Around the Farm
We are based on a 290 acre livestock farm in Carmarthenshire in West Wales. We have sheep, cattle and horses, as well as being the biggest falcon breeding centre in UK. About twenty people work at the farm, breeding falcons or working on the conservation programmes. There are several farmhouses and cottages. The houses are served by radio broadband beamed across from Carmarthen. They have geothermal heating and the three main steadings have solar panels. To undertake the conservation projects we need places to work and study, and facilities for visiting students and volunteers.
Since 1983 we have demolished 24 buildings and sheds and have built or re-furbished 41 buildings and pens. The main buildings tend to be stone, with slate or turf roofs. While we are concerned about low energy inputs in construction, we are also concerned about length of life. Some of our buildings are already 300 years old and we hope that our new builds are capable of surviving this long too. We have followed some of the ‘sustainable’ building projects in west Wales with interest, but, knowing how quickly untreated natural materials deteriorate in this climate, we are not convinced that this approach is realistic in the long term.
We are restoring tradional buildings with sympathy to both the past and the enviroment. This means using recycled and re-porposed materials as well as modern eco-friendly products.
Energy and carbon
Nine of the buildings are heated by geothermal, using heat extracted from boreholes. Three of the buildings have solar panels totalling 52 kw. Geothermal is not cheap to install, nor is solar and the government tariff changes are making these no longer viable for start-ups at the moment. Geothermal is quite heavy on electricity but the advantage of both systems is that they are carbon free in operation and do not require daily feeding.
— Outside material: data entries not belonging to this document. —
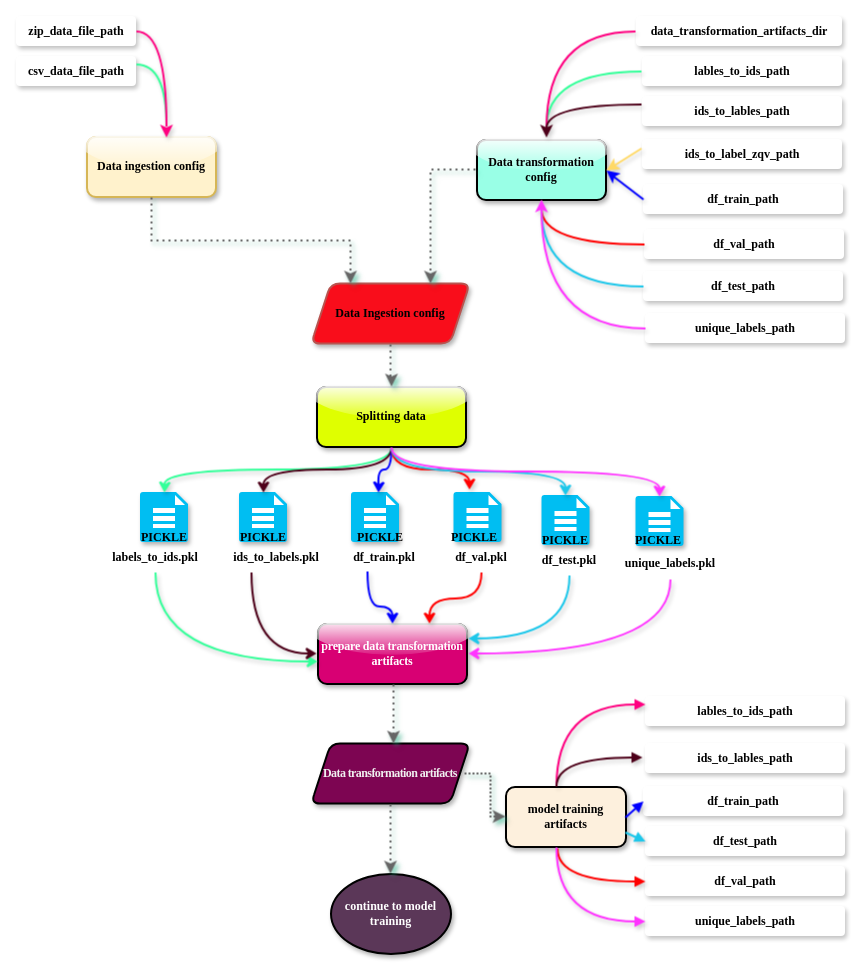
<!DOCTYPE html>
<html lang="en">
<head>
<meta charset="utf-8">
<title>Data pipeline flow</title>
<style>
:root{--pink:#ff0080;--mint:#33ff99;--maroon:#4d0019;--gold:#ffd966;--blue:#0000ff;--red:#ff0000;--sky:#1dc7ea;--magenta:#ff33ff;--grey:#666;--file:#00bef2}
*{box-sizing:border-box;margin:0}
body{width:864px;height:973px;overflow:hidden;background:#fff}
.diagram{position:relative;width:864px;height:973px;overflow:hidden;font:bold 12px/15px "Liberation Serif","Times New Roman",serif;color:#000}
.node,.path{position:absolute;left:var(--x);top:var(--y);width:var(--w);height:var(--h);display:flex;align-items:center;justify-content:center;text-align:center;white-space:nowrap}
.path{height:30px;background:#fff;border-radius:4px;box-shadow:2px 3px 4px rgba(0,0,0,.24)}
.box{border:2px solid #000;border-radius:10px;box-shadow:2px 3px 4px rgba(0,0,0,.3);background:var(--fill)}
.glass::before{content:"";position:absolute;inset:-2px -2px 48% -2px;border-radius:10px 10px 0 0;clip-path:ellipse(58% 100% at 50% 0);background:linear-gradient(rgba(255,255,255,.9),rgba(255,255,255,.1))}
.node span{position:relative}
.light{color:#fff}
.snug{letter-spacing:-.2px}
.tight{letter-spacing:-.6px;color:#f0f0f0}
.ellipse{border-radius:50%}
.layer{position:absolute;left:0;top:0}
.edges{fill:none;stroke-width:2;filter:drop-shadow(2px 3px 2px rgba(0,0,0,.2))}
.edges use{stroke:none;fill:var(--c)}
.edges g{stroke:var(--c)}
.flow{--c:var(--grey);filter:drop-shadow(3px 3px 2px rgba(60,220,170,.5))}
.flow path{stroke-dasharray:2 4}
.flow .dense{stroke-dasharray:2 2}
.pink{--c:var(--pink)}.mint{--c:var(--mint)}.maroon{--c:var(--maroon)}.gold{--c:var(--gold)}.blue{--c:var(--blue)}.red{--c:var(--red)}.sky{--c:var(--sky)}.magenta{--c:var(--magenta)}
.shapes{filter:drop-shadow(2px 3px 2px rgba(0,0,0,.3))}
.label{position:absolute;left:var(--x);top:var(--y);transform:translate(-50%,-50%);white-space:nowrap}
</style>
</head>
<body>
<main class="diagram">
<svg width="0" height="0" class="layer" aria-hidden="true">
<defs>
<path id="arrow" d="M0 0L-13 -6.5L-10 0L-13 6.5Z"/>
<path id="small-arrow" d="M0 0L-10 -6L-11 -4L-8 0L-11 4L-10 6Z"/>
<path id="block" d="M0 0L-11 -5.5V5.5Z"/>
<g id="file">
<path fill="var(--file)" d="M3 0H36L48 12V47Q48 50 45 50H3Q0 50 0 47V3Q0 0 3 0Z"/>
<path fill="#fff" d="M35 3V13H45Z"/>
<path fill="#fff" d="M13 16H35V21H13ZM13 24H35V29H13ZM13 32H35V36H13Z"/>
</g>
</defs>
</svg>

<!-- Path inputs -->
<div class="path" style="--x:16px;--y:16px;--w:120px">zip_data_file_path</div>
<div class="path" style="--x:16px;--y:56px;--w:120px">csv_data_file_path</div>
<div class="path" style="--x:636px;--y:16px;--w:206px">data_transformation_artifacts_dir</div>
<div class="path" style="--x:642px;--y:56px;--w:200px">lables_to_ids_path</div>
<div class="path" style="--x:642px;--y:96px;--w:200px">ids_to_lables_path</div>
<div class="path" style="--x:642px;--y:139px;--w:200px">ids_to_label_zqv_path</div>
<div class="path" style="--x:643px;--y:184px;--w:200px">df_train_path</div>
<div class="path" style="--x:644px;--y:229px;--w:200px">df_val_path</div>
<div class="path" style="--x:643px;--y:271px;--w:200px">df_test_path</div>
<div class="path" style="--x:645px;--y:313px;--w:200px">unique_labels_path</div>

<!-- Path outputs -->
<div class="path" style="--x:645px;--y:696px;--w:200px">lables_to_ids_path</div>
<div class="path" style="--x:645px;--y:743px;--w:200px">ids_to_lables_path</div>
<div class="path" style="--x:643px;--y:786px;--w:200px">df_train_path</div>
<div class="path" style="--x:645px;--y:826px;--w:200px">df_test_path</div>
<div class="path" style="--x:645px;--y:866px;--w:200px">df_val_path</div>
<div class="path" style="--x:645px;--y:906px;--w:200px">unique_labels_path</div>

<!-- Process boxes -->
<div class="node box glass" style="--x:85.5px;--y:135.5px;--w:131px;--h:62px;--fill:#fff2cc;border-color:#d6b656"><span>Data ingestion config</span></div>
<div class="node box glass" style="--x:475.5px;--y:138.5px;--w:131px;--h:62px;--fill:#99ffe6"><span>Data transformation<br>config</span></div>
<div class="node box glass" style="--x:315.5px;--y:385.5px;--w:151px;--h:62px;--fill:#dfff00"><span>Splitting data</span></div>
<div class="node box glass light" style="--x:316.5px;--y:622.5px;--w:151px;--h:62px;--fill:#d80073"><span class="snug">prepare data transformation<br>artifacts</span></div>
<div class="node box" style="--x:504.5px;--y:785.5px;--w:122px;--h:62px;--fill:#fdf0dd"><span>model training<br>artifacts</span></div>
<div class="node box ellipse light" style="--x:329.5px;--y:872.5px;--w:122px;--h:82px;--fill:#5b3758"><span>continue to model<br>training</span></div>

<!-- Parallelograms and pickle files -->
<svg class="layer" width="864" height="973" viewBox="0 0 864 973" aria-hidden="true">
<g class="shapes" stroke-width="2">
<path fill="#f90d1b" stroke="#b85450" d="M340 283.5H461Q470 283.5 467 292L453 335Q450 343.5 441 343.5H320Q311 343.5 314 335L328 292Q331 283.5 340 283.5Z"/>
<path fill="#7d0552" stroke="#000" d="M340 743.5H461Q470 743.5 467 752L453 795Q450 803.5 441 803.5H320Q311 803.5 314 795L328 752Q331 743.5 340 743.5Z"/>
</g>
<g class="shapes">
<use href="#file" x="140" y="492"/><use href="#file" x="239" y="492"/><use href="#file" x="351" y="492"/><use href="#file" x="453.5" y="492"/><use href="#file" x="541.5" y="495"/><use href="#file" x="635.5" y="496"/>
</g>
</svg>
<div class="node" style="--x:311px;--y:283px;--w:158px;--h:60px"><span>Data Ingestion config</span></div>
<div class="node" style="--x:311px;--y:743px;--w:158px;--h:60px"><span class="tight">Data transformation artifacts</span></div>

<div class="label" style="--x:164px;--y:537px">PICKLE</div><div class="label" style="--x:155px;--y:557px">labels_to_ids.pkl</div>
<div class="label" style="--x:263px;--y:537px">PICKLE</div><div class="label" style="--x:276px;--y:557px">ids_to_labels.pkl</div>
<div class="label" style="--x:380px;--y:537px">PICKLE</div><div class="label" style="--x:384px;--y:557px">df_train.pkl</div>
<div class="label" style="--x:474px;--y:537px">PICKLE</div><div class="label" style="--x:481px;--y:557px">df_val.pkl</div>
<div class="label" style="--x:565px;--y:540px">PICKLE</div><div class="label" style="--x:569px;--y:560px">df_test.pkl</div>
<div class="label" style="--x:658px;--y:540px">PICKLE</div><div class="label" style="--x:670px;--y:563px">unique_labels.pkl</div>

<!-- Connectors -->
<svg class="layer" width="864" height="973" viewBox="0 0 864 973" aria-hidden="true">
<g class="edges" transform="translate(-.5 .5)">
<!-- Inputs to configs -->
<g class="mint"><path d="M137 64Q167 64 167 126M642 71Q547 71 547 128"/></g>
<g class="pink"><path d="M137 31Q167 31 167 126M636 31Q547 31 547 128"/><use href="#arrow" transform="translate(167 137) rotate(90)"/></g>
<g class="maroon"><path d="M642 104Q547 104 547 128"/><use href="#arrow" transform="translate(547 137) rotate(90)"/></g>
<g class="gold"><path d="M642 148L615 165"/><use href="#arrow" transform="translate(607 170) rotate(148)"/></g>
<g class="blue"><path d="M644 199L614 176"/><use href="#arrow" transform="translate(607 170) rotate(218)"/></g>
<g class="red"><path d="M645 244Q542 244 542 208"/></g>
<g class="sky"><path d="M644 286Q542 286 542 208"/></g>
<g class="magenta"><path d="M646 328Q542 328 542 208"/><use href="#arrow" transform="translate(542 199) rotate(-90)"/></g>

<!-- Splitting data to files -->
<g class="mint"><path d="M392 447Q392 469 278 469T165 484"/><use href="#small-arrow" transform="translate(165 492) rotate(92)"/></g>
<g class="maroon"><path d="M392 447Q392 469 328 469T264 484"/><use href="#small-arrow" transform="translate(264 492) rotate(90)"/></g>
<g class="blue"><path d="M392 447Q392 469 385 469T379 484"/><use href="#small-arrow" transform="translate(379 492) rotate(92)"/></g>
<g class="red"><path d="M392 447Q392 469 431 469T470 482"/><use href="#small-arrow" transform="translate(470 489) rotate(90)"/></g>
<g class="sky"><path d="M392 447Q392 471 479 471T566 487"/><use href="#small-arrow" transform="translate(566 495) rotate(90)"/></g>
<g class="magenta"><path d="M392 447Q392 471 526 471T660 488"/><use href="#small-arrow" transform="translate(660 496) rotate(90)"/></g>

<!-- Files to prepared artifacts -->
<g class="mint"><path d="M156 572Q156 661 310 661"/><use href="#small-arrow" transform="translate(318 661)"/></g>
<g class="maroon"><path d="M252 572Q252 653 309 653"/><use href="#small-arrow" transform="translate(317 653)"/></g>
<g class="blue"><path d="M368 571Q368 606 380 606T393 615"/><use href="#small-arrow" transform="translate(393 623) rotate(90)"/></g>
<g class="red"><path d="M482 572Q482 598 456 598T430 615"/><use href="#small-arrow" transform="translate(430 623) rotate(90)"/></g>
<g class="sky"><path d="M570 575Q570 638 476 638"/><use href="#small-arrow" transform="translate(469 638) rotate(180)"/></g>
<g class="magenta"><path d="M671 579Q671 653 476 653"/><use href="#small-arrow" transform="translate(469 653) rotate(180)"/></g>

<!-- Model training outputs -->
<g class="pink"><path d="M557 786Q557 704 636 704"/><use href="#block" transform="translate(646 704)"/></g>
<g class="maroon"><path d="M557 786Q557 757 633 757"/><use href="#block" transform="translate(643 757)"/></g>
<g class="blue"><path d="M626 817L636 808"/><use href="#block" transform="translate(644 801) rotate(-42)"/></g>
<g class="sky"><path d="M626 832L637 837"/><use href="#block" transform="translate(646 841) rotate(25)"/></g>
<g class="red"><path d="M558 848Q558 881 636 881"/><use href="#block" transform="translate(646 881)"/></g>
<g class="magenta"><path d="M557 847Q557 921 636 921"/><use href="#block" transform="translate(646 921)"/></g>

<!-- Main flow -->
<g class="flow">
<path d="M152 197V240H351V274M476 169H431V274M391 344V377M394 684V735M391 804V865"/>
<path class="dense" d="M465 773H491V816H496"/>
<use href="#arrow" transform="translate(351 283) rotate(90)"/>
<use href="#arrow" transform="translate(431 283) rotate(90)"/>
<use href="#arrow" transform="translate(392 386) rotate(90)"/>
<use href="#arrow" transform="translate(394 743) rotate(90)"/>
<use href="#arrow" transform="translate(391 873) rotate(90)"/>
<use href="#arrow" transform="translate(506 816)"/>
</g>
</g>
</svg>
</main>
</body>
</html>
We have plenty of firewood, and looked at various types of biomass boilers but these require us to cut, stack and store firewood, then feed the boilers every day.
Because our buildings are scattered, this is not economical and burning wood still emits carbon.
We do still have some log fires which we use in winter as supplementary heating. We have examined hydropower from the lake, which has a head of 10 metres. It did not compare favourably with solar, but now tariffs are changing we may re-visit it. Our vehicles and machinery are all diesel and petrol. The tractors run on red diesel for farm use. We use quad bikes all the time on the farm because they damage the soil less than bigger vehicles and can go on the slopes. Maybe soon we will be able to replace them with electric quad bikes run off the solar panels.
As we have bought the farms there has been an awful lot of mess to sort out. At one location we had to dispose of 60 lorry loads of farm waste. At another there were 2,000 old tyres to remove.Agricultural waste in the environment is an ever-growing problem.
As things like silage sheets, chemical drums, tyres and waste oil become more and more expensive to dispose of it becomes more difficult for farmers to be able to afford to comply with legislation – with the inevitable results. Equally, as resources and funding for bodies like NRW become tighter, there is less enforcement and so the problem grows.